"Those are the four things I need, and they are non-negotiable for me.
"Once you know that, you have to work on your mental health, like people work on their wardrobe, or career, or skin, or finances. It takes ongoing management.
"The most important thing is to not feel stigmatised. The more people that are able to come out and talk about their experiences the better."
Ms Freedman has often been at the centre of attacks from online trolls from all political persuasions over her work and opinions.
"Of course it gets to you, anyone who says otherwise is lying," she said.
"We're at a point that whenever there is a pile on of outrage, not all cases but certainly ones I've been involved with, there is such a gap between my intention and how something has been perceived. In that gap is where the outrage lands.
"What we've lost in society is giving the people the benefit of the doubt and the space to make mistakes and learn from them. From every pile on I've experience I've learnt something.
"If we give people the benefit of the doubt to say they made that mistake and had a different intention, I think we'd be a better society for it."
She said this had led her to quitting Twitter and changing the way Mamamia reports on some news.
"We don't cover backlash stories any more, as backlash just means people on twitter are angry about something," she said.
"Not all opinions are created equal and some keyboard warrior screaming into the abbys, that's not a new story and nor should it be.
"In that whole commentary opinion space, I've exited that. I don't live in that world any more. I don't go on television any more, I don't write opinion any more.
"Now my focus is building a platform called Lady Startup to help women who want to start their own businesses. That is so rewarding, far more so than being on live TV to give my opinion in ten second grabs."
Ms Freedman said women also received much more personal attacks online above the standard death threat, including gendered comments based on looks, threats to children and other horrid images.
"What happened to I didn't like your TV show so I changed channel, now its I didn't like your show now you must die," she said.
"We've become so uncomfortable with opinions we don't agree with we can't tolerate they exist in the world."
She said if only people were able to navigate life online like they do with family members who have a different opinion.
"You never know what someone else is going through," she said.
"There are a lot of people with high functioning anxiety walking around in the world.

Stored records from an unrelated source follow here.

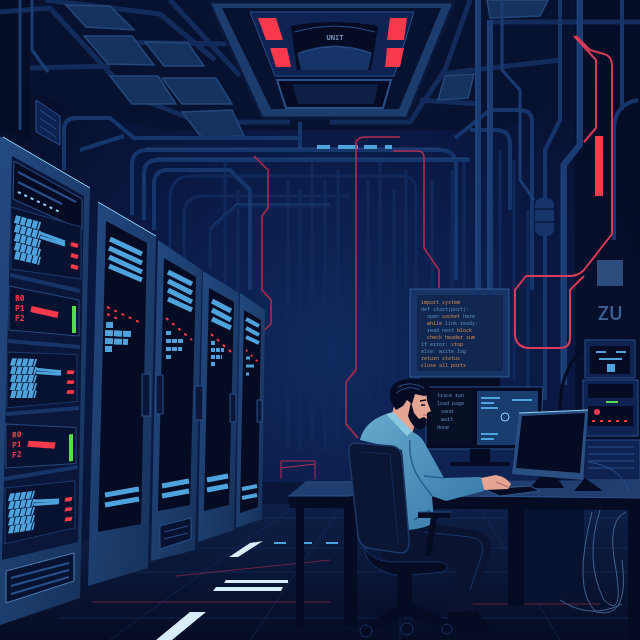
<!DOCTYPE html>
<html lang="en">
<head>
<meta charset="utf-8">
<title>Server room at night</title>
<style>
:root{--ink:#050b22;--night:#071230;--deep:#0a173b;--navy:#0f2353;--steel:#173468;--edge:#28508a;--sky:#4fa3dc;--ice:#8ed4f7;--red:#f83a4c;--wire:#b52c51;--skin:#e5a593}
html,body{margin:0;background:var(--ink)}
body{width:640px;height:640px;overflow:hidden}
svg{display:block}
.ink{fill:var(--ink)}.night{fill:var(--night)}.deep{fill:var(--deep)}.navy{fill:var(--navy)}.steel{fill:var(--steel)}.sky{fill:var(--sky)}.red{fill:var(--red)}.skin{fill:var(--skin)}
.line{fill:none;stroke-linejoin:round}
.s-ink{stroke:var(--ink)}.s-navy{stroke:#10285a}.s-steel{stroke:var(--steel)}.s-edge{stroke:var(--edge)}.s-sky{stroke:var(--sky)}.s-ice{stroke:var(--ice)}.s-red{stroke:var(--red)}.s-wire{stroke:var(--wire)}
.code{font:5px "Noto Sans Mono",monospace;fill:#5c93c4}
.code .o{fill:#d99252}
.tag{font:bold 8px "Noto Sans Mono",monospace;fill:var(--red)}
.label{font:bold 7px "Noto Sans Mono",monospace;fill:#7895bd}
.sign{font:600 18px Inter,sans-serif;fill:#3d5f92}
</style>
</head>
<body>
<svg width="640" height="640" viewBox="0 0 640 640" role="img" aria-label="Illustration of a man working at a desk in a dark blue server room">
<defs>
<radialGradient id="wall" cx="52%" cy="55%" r="60%"><stop offset="0" stop-color="#102a5f"/><stop offset=".55" stop-color="#0a1a46"/><stop offset="1" stop-color="#060f2b"/></radialGradient>
<linearGradient id="floor" x1="0" y1="0" x2="0" y2="1"><stop offset="0" stop-color="#0e2149"/><stop offset="1" stop-color="#060c24"/></linearGradient>
<linearGradient id="metal" x1="0" y1="0" x2="1" y2="1"><stop offset="0" stop-color="#234a82"/><stop offset="1" stop-color="#163159"/></linearGradient>
<linearGradient id="shirt" x1="0" y1="0" x2="1" y2="1"><stop offset="0" stop-color="#65a9cc"/><stop offset="1" stop-color="#3576a6"/></linearGradient>
<g id="drive-blue">
<path class="night" stroke="#1b3b70" d="M0 0 70 20V72L0 62Z"/>
<path class="line s-sky" stroke-width="8" stroke-dasharray="5 1" d="M4 12 29 19M4 21 29 28M4 30 29 37M4 39 29 46M4 48 29 54"/>
<path class="line s-sky" stroke-width="3" d="M29 26 54 35M29 30 54 38"/>
<path class="line s-red" stroke-width="4" d="M60 37 67 39M60 48 67 50M60 59 67 61"/>
</g>
<g id="drive-red">
<path class="night" stroke="#27497f" d="M0 0 70 14V50L0 44Z"/>
<text class="tag" x="6" y="15">R0</text><text class="tag" x="6" y="25">P1</text><text class="tag" x="6" y="35">F2</text>
<path class="line s-red" stroke-width="6" d="M22 23 49 29"/>
<path class="line" stroke="#56dc4c" stroke-width="4" d="M65 20V47"/>
</g>
</defs>

<g id="room">
<rect width="640" height="640" fill="url(#wall)"/>
<path fill="url(#floor)" d="M0 640V560L262 500H640V640Z"/>
<path class="night" d="M0 0H640V70L500 130H160L0 85Z"/>
<path class="ink" d="M0 0H30V140L0 130ZM575 0H640V480H575Z" opacity=".65"/>
</g>

<g id="ceiling">
<g class="line" stroke="#122b5b" stroke-width="5">
<path d="M0 12 50 8 130 95 200 122H290M45 0 160 14 215 60M30 68 110 66M92 42 235 44M170 0 240 76M470 0 445 70 410 122H330M490 22H640M440 74 560 60M420 100 480 104"/>
</g>
<g fill="#16335f" stroke="#24487c" stroke-width="1.5">
<path d="M66 5 110 6 134 30 86 27ZM84 36 132 36 154 65 108 64ZM110 76 158 76 176 104 132 104ZM145 42 188 43 204 66 164 66ZM162 78 216 78 232 104 182 104ZM182 112 232 110 244 136 202 138ZM445 76 474 74 468 98 438 100ZM487 0H548L540 16 490 18Z"/>
</g>
<g id="ceiling-unit">
<path fill="#1d3c6e" stroke="#0a183c" stroke-width="3" d="M209 2H454L407 118H262Z"/>
<path class="night" d="M222 8H441L399 109H271Z"/>
<path class="navy" stroke="#28508a" d="M250 12H414L394 76H275Z"/>
<path class="ink" d="M291 26Q335 18 378 26L371 70H297Z"/>
<path class="steel" d="M297 53Q335 38 372 53L368 70H301Z"/>
<path class="line s-edge" d="M294 32Q335 20 375 32M300 53Q335 40 371 53"/>
<text class="label" x="335" y="40" text-anchor="middle">UNIT</text>
<path class="ink" stroke="#28508a" stroke-width="2" d="M277 80H391L383 108H286Z"/>
<path class="steel" d="M292 84H378L374 104H298Z" opacity=".5"/>
<path class="red" d="M258 18H276L283 40H266ZM270 48H287L291 67H276ZM390 18H407L404 40H387ZM387 48H404L400 67H385Z"/>
</g>
</g>

<g id="pipes" class="line">
<g class="s-navy" stroke-width="3">
<path d="M225 160V440M238 190V300M288 180V450M300 190V450M312 160V440M325 180V450M338 170V440M368 180V400M380 160V390M394 190V380M406 170V290M432 180V290M452 170V290M464 160V290M500 150V290M514 160V380M528 210V390"/>
<path d="M170 250V200Q170 176 192 176H400Q416 176 416 190V290M184 260V215Q184 196 204 196H350M210 270V230L236 206H330"/>
</g>
<g stroke="#16366b" stroke-width="4">
<path d="M132 215V165Q132 150 148 150H440Q456 150 456 166V280M144 220V174Q144 160 158 160H470M154 230V184Q154 170 168 170H230L250 190V290"/>
<path d="M64 170V130Q64 118 76 118H110L134 138H300M80 150 124 136M300 122V148M455 138 490 110H520Q532 110 532 122V290M470 130H496Q510 130 510 144V210"/>
<path d="M560 0V120L545 150V400M622 0V110M638 100Q614 104 614 130V240"/>
</g>
<g stroke="#1a3c72">
<path stroke-width="6" d="M478 0V290M490 20V290M580 0V145L564 165V385"/>
<path stroke-width="3" d="M502 0V70L520 90V180L534 200M20 0V130M32 0V50L48 72"/>
</g>
<path class="s-edge" opacity=".7" d="M476 0V288M488 22V288M577 0V144L561 164V384M146 148H440M156 158H468M210 228 236 204H330"/>
</g>
<path class="line s-sky" stroke-width="4" stroke-dasharray="13 8 20 6" d="M317 147H392"/>
<g id="wall-fittings">
<path class="navy" stroke="#28508a" d="M36 100 60 116V145L36 132Z"/>
<path class="line s-edge" d="M40 110 56 121M40 118 56 129M40 126 56 137"/>
<rect class="steel" x="535" y="198" width="19" height="38" rx="7"/><path class="line s-ink" d="M535 209H554M535 222H554"/>
<rect x="597" y="260" width="26" height="26" fill="#2c4c7d"/>
<text class="sign" x="610" y="320" text-anchor="middle">ZU</text>
<rect x="595" y="136" width="8" height="60" class="red"/>
</g>
<g id="red-cables" class="line s-wire" stroke-width="1.5">
<path d="M254 156 268 170V208L262 216V290L271 300V324L262 332"/>
<path d="M356 142Q358 137 366 137H400M393 151H418Q424 151 424 158V248L439 270V288M356 142V370L346 382V424L358 438"/>
<path stroke="#d63b58" stroke-width="2" d="M576 36 590 50 604 54Q612 56 612 66V234L584 270Q578 276 570 276H526L515 290V336Q517 348 530 348H560Q570 348 570 338V290L584 276M574 36 596 60V128L584 142"/>
</g>

<g id="floor-marks">
<g class="line s-steel" opacity=".5"><path d="M262 518H640M200 548H640M130 572H640M60 618H640M292 508 110 640M340 508 250 640M400 508V640M480 508 560 640"/></g>
<path class="line s-wire" opacity=".55" d="M92 602H330M176 576 330 560M470 604H600"/>
<path fill="#d7edfa" d="M229 557 250 543 263 541 238 557ZM226 580H288V583H224ZM216 587H283L281 591H213ZM156 640 190 612H206L172 640Z"/>
<path class="line s-sky" stroke-width="2" stroke-dasharray="12 14" d="M274 543H345"/>
<path class="line s-wire" d="M281 479V461H315V479M281 468 315 464"/>
<path class="night" d="M262 482H350V504H262Z" opacity=".7"/>
</g>

<g id="server-racks">
<g id="rack-5">
<path fill="url(#metal)" d="M240 293 265 310 262 519 236 528Z"/><path class="ink" d="M244 310 261 320 258 507 240 513Z"/>
<path class="line s-sky" stroke-width="4" d="M246 319 259 326M246 328 259 335M246 337 259 343M242 489 257 486M242 498 257 495"/>
<path class="line s-sky" stroke-width="3" d="M246 358H250M246 366H254M246 374H249"/><path class="line s-red" stroke-width="2" stroke-dasharray="2 5" d="M246 350 260 364"/>
</g>
<g id="rack-4">
<path fill="url(#metal)" d="M203 271 239 293 234 530 198 542Z"/><path class="ink" d="M209 288 234 302 229 505 204 511Z"/>
<path class="line s-sky" stroke-width="5" d="M212 301 231 311M212 310 231 320M212 319 231 328M207 480 228 476M207 490 228 486"/>
<path class="line s-sky" stroke-width="4" stroke-dasharray="4 1" d="M211 343H216M211 350H224M211 357H222M211 364H215"/><path class="line s-red" stroke-width="2" stroke-dasharray="3 5" d="M211 334 231 352"/>
</g>
<g id="rack-3">
<path fill="url(#metal)" d="M158 240 202 270 195 550 151 561Z"/><path class="ink" d="M164 258 196 277 190 505 158 511Z"/>
<path class="line s-sky" stroke-width="5" d="M168 272 192 284M168 281 192 293M168 290 192 302M168 299 192 310M162 486 189 481M162 496 189 491"/>
<path class="line s-sky" stroke-width="4" stroke-dasharray="5 1" d="M166 333H172M166 341H184M166 349H182M166 357H172"/><path class="line s-red" stroke-width="2" stroke-dasharray="3 5" d="M166 318 192 340"/>
<path class="night" stroke="#28508a" d="M160 526 191 518V539L160 549Z"/><path class="line s-edge" d="M164 532 188 526M164 539 188 533"/>
</g>
<g id="rack-2">
<path fill="url(#metal)" d="M98 202 156 236 148 568 88 586Z"/><path class="ink" d="M106 221 147 243 141 524 98 532Z"/>
<path class="line s-sky" stroke-width="5" d="M110 239 142 254M109 248 142 263M109 257 142 272M109 266 142 280M105 495 139 489M105 505 139 499"/>
<path class="line s-sky" stroke-width="6" stroke-dasharray="8 1" d="M106 325H113M105 333 131 334M105 341 128 342M105 349H112"/>
<path class="line s-red" stroke-width="2" stroke-dasharray="3 5" d="M107 307 139 322M107 314 120 320"/>
<path class="line s-ice" d="M98 202 156 236"/>
</g>
<path class="deep" stroke="#28508a" d="M142 374H150V416H142ZM156 375H163V414H156ZM195 386H203V420H195ZM230 394H236V422H230ZM257 400H262V422H257Z"/>
<g id="rack-1">
<path fill="url(#metal)" d="M3 137 90 188 80 598 0 625V137Z"/>
<path class="deep" d="M12 156 84 196 78 542 2 560Z"/>
<path class="ink" stroke="#28508a" d="M14 161 82 199V230L13 199Z"/>
<path class="line s-edge" stroke-width="2" d="M18 172 76 202M18 182 62 204"/><path class="line s-ice" stroke-width="2" stroke-dasharray="3 4" d="M18 192 60 212"/>
<use href="#drive-blue" x="11" y="207"/>
<use href="#drive-red" x="9" y="286"/>
<use href="#drive-blue" transform="matrix(1 -.22 0 .9 7 352)"/>
<use href="#drive-red" transform="matrix(1 -.15 0 1 6 424)"/>
<use href="#drive-blue" transform="matrix(1 -.36 0 .9 5 488)"/>
<path class="line s-steel" stroke-width="4" d="M10 275 80 291M8 341 80 347M6 414 79 408M4 479 78 467"/>
<path class="night" stroke="#4b7db3" d="M6 571 74 553V581L6 603Z"/><path class="line s-edge" stroke-width="2" d="M11 578 69 563M11 586 69 570M11 594 69 577"/>
<path class="line s-ice" d="M3 137 90 188"/>
</g>
</g>

<g id="wall-screen">
<path class="ink" d="M420 375H500V390H420Z"/>
<rect class="steel" stroke="#315b8e" x="410" y="289" width="99" height="88"/>
<rect x="417" y="295" width="86" height="76" fill="#122750"/>
<g class="code">
<text x="421" y="304" class="o">import system</text>
<text x="421" y="311">def start(port):</text>
<text x="427" y="318">open <tspan class="o">socket</tspan> here</text>
<text x="427" y="325"><tspan class="o">while</tspan> link ready:</text>
<text x="427" y="332">read next <tspan class="o">block</tspan></text>
<text x="427" y="339" class="o">check header sum</text>
<text x="421" y="346">if error: <tspan class="o">stop</tspan></text>
<text x="421" y="353">else: write log</text>
<text x="421" y="360" class="o">return status</text>
<text x="421" y="367" class="o">close all ports</text>
</g>
</g>

<g id="right-equipment">
<path class="navy" stroke="#28508a" d="M585 340H635V378H585ZM583 380H638V436H583ZM583 440H640V480H583Z"/>
<rect class="ink" x="590" y="346" width="40" height="28"/><rect x="607" y="364" width="8" height="8" class="sky"/><path class="line s-sky" stroke-width="2" d="M596 352H606M616 352H626M599 359H622"/>
<path class="ink" d="M588 384H633V398H588ZM588 406H633V426H588Z"/><path class="line" stroke="#56dc4c" stroke-width="2" d="M606 402H618"/><path class="line s-red" stroke-width="2" stroke-dasharray="3 5" d="M592 421H630"/><circle cx="597" cy="412" r="3" class="red"/>
<path class="line s-edge" d="M588 447H634M588 454H634M588 461H634M588 468H634"/>
<path class="line s-ink" stroke-width="3" d="M582 350Q560 370 560 410"/>
</g>

<g id="desk">
<path class="navy" d="M424 446H545V486H424Z"/>
<path class="night" d="M508 496H560V602H508ZM560 500H584V596H560Z"/>
<path class="ink" d="M296 504H304V628H296ZM344 504H357V626H344ZM508 500H524V606H508ZM628 500H640V640H628Z"/>
<path fill="#203f70" d="M305 482 640 480V498L288 496Z"/>
<path class="ink" d="M288 496 640 498V510L290 508Z"/>
<path class="line s-edge" d="M305 482H360M480 496 640 498M288 496H350"/>
<path class="line" stroke="#41658f" d="M600 510Q584 560 604 600Q624 620 616 570Q606 520 626 512M592 512Q572 590 596 612Q630 620 622 560M560 600Q590 620 622 604"/>
</g>

<g id="monitors">
<path class="ink" stroke="#28508a" d="M426 387H543L540 449H426Z"/>
<rect x="431" y="390" width="42" height="55" fill="#081026"/><rect x="477" y="391" width="61" height="54" fill="#183d6e"/>
<g class="code"><text x="437" y="397">trace run</text><text x="437" y="405">load page</text><text x="441" y="413">send</text><text x="441" y="421">wait</text><text x="437" y="429">done</text></g>
<path class="line s-sky" stroke-width="2" d="M481 398H500M481 403H494M481 408H498M481 434H498M481 439H494M512 400H532M518 436H534"/>
<circle class="line s-ice" cx="505" cy="417" r="4"/>
<path class="ink" d="M470 449H490V462H510V466H450V462H470Z"/>
<path class="ink" d="M540 476H556L564 488H530ZM585 478 603 491H574Z"/>
<path fill="#2a5083" d="M519 413 588 410 583 480 512 474Z"/><path class="ink" d="M522 416 585 413 580 473 516 468Z"/>
<path class="line s-ice" d="M519 413 588 410"/>
<path class="line s-edge" d="M588 462Q620 466 628 490"/>
<path class="ink" stroke="#315b8e" d="M484 489 530 486 540 491 500 496Z"/>
</g>

<g id="worker">
<path fill="#0a1330" d="M380 540 420 522 474 530Q494 535 490 552L472 606 482 622Q488 630 476 631H448L454 606 456 568 410 566Q376 566 380 540Z"/>
<path class="line s-steel" d="M424 532 470 537Q486 540 482 554L470 590"/>
<path class="ink" d="M448 612 476 611 488 624Q492 632 482 632H447Z"/>
<path class="skin" d="M394 406 390 422Q400 434 412 434L416 420Z"/>
<path fill="url(#shirt)" d="M386 414Q364 422 360 440L402 450 408 530Q428 528 434 522L432 496 446 501 484 491 481 477 444 478 424 442Q420 434 408 430Z"/>
<path class="line" stroke="#285f8e" stroke-width="1.5" d="M410 440Q408 462 420 480L432 496M424 476 444 478M414 520 430 510"/>
<path fill="#8bc7e0" d="M386 414 393 412 412 431 407 436Z"/>
<path class="skin" d="M481 478 496 475Q506 477 511 484L508 489 484 490Z"/><path class="line" stroke="#a65f66" d="M496 482 508 487"/>
<path class="skin" d="M397 394 426 391 427 401 431 411 427 413 427 422 421 429 408 424 396 410Z"/>
<path class="ink" d="M391 402Q386 384 402 380 418 376 428 384L432 394 424 396 415 394 412 404 407 400 403 406 396 410Z"/>
<path class="ink" d="M411 402 414 413 419 419 424 417 427 419 426 426 421 430Q412 428 408 416Z"/>
<path class="line s-ink" stroke-width="1.5" d="M420 401 426 400M421 405H425"/><path class="line" stroke="#a65f66" d="M423 415H427"/>
<path class="line s-edge" d="M398 387Q410 380 424 388M396 393Q408 384 420 390"/>
</g>

<g id="chair">
<path fill="#0b1534" stroke="#1c3866" stroke-width="1.5" d="M355 443 392 446Q400 447 402 456L409 540Q410 553 400 553L368 548Q360 546 358 536L349 453Q348 443 355 443Z"/>
<path class="line s-steel" opacity=".7" d="M361 452 390 454 398 542"/>
<path class="ink" stroke="#173468" d="M364 547Q370 560 390 562H440Q452 564 444 572L400 576Q366 570 364 547Z"/>
<path class="line s-ink" stroke-width="6" d="M418 515H450M434 517 428 556"/>
<path class="line s-edge" d="M418 512H451"/>
<path class="ink" d="M397 572H412V604L450 622V630L406 616 366 634 360 628 397 606Z"/>
<g class="ink" stroke="#173468"><circle cx="366" cy="631" r="6"/><circle cx="407" cy="629" r="6"/><circle cx="447" cy="629" r="5"/></g>
</g>
</svg>
</body>
</html>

"If we could bear that in mind or extend kindness and benefit of the doubt to each other we would all be immeasurably better off."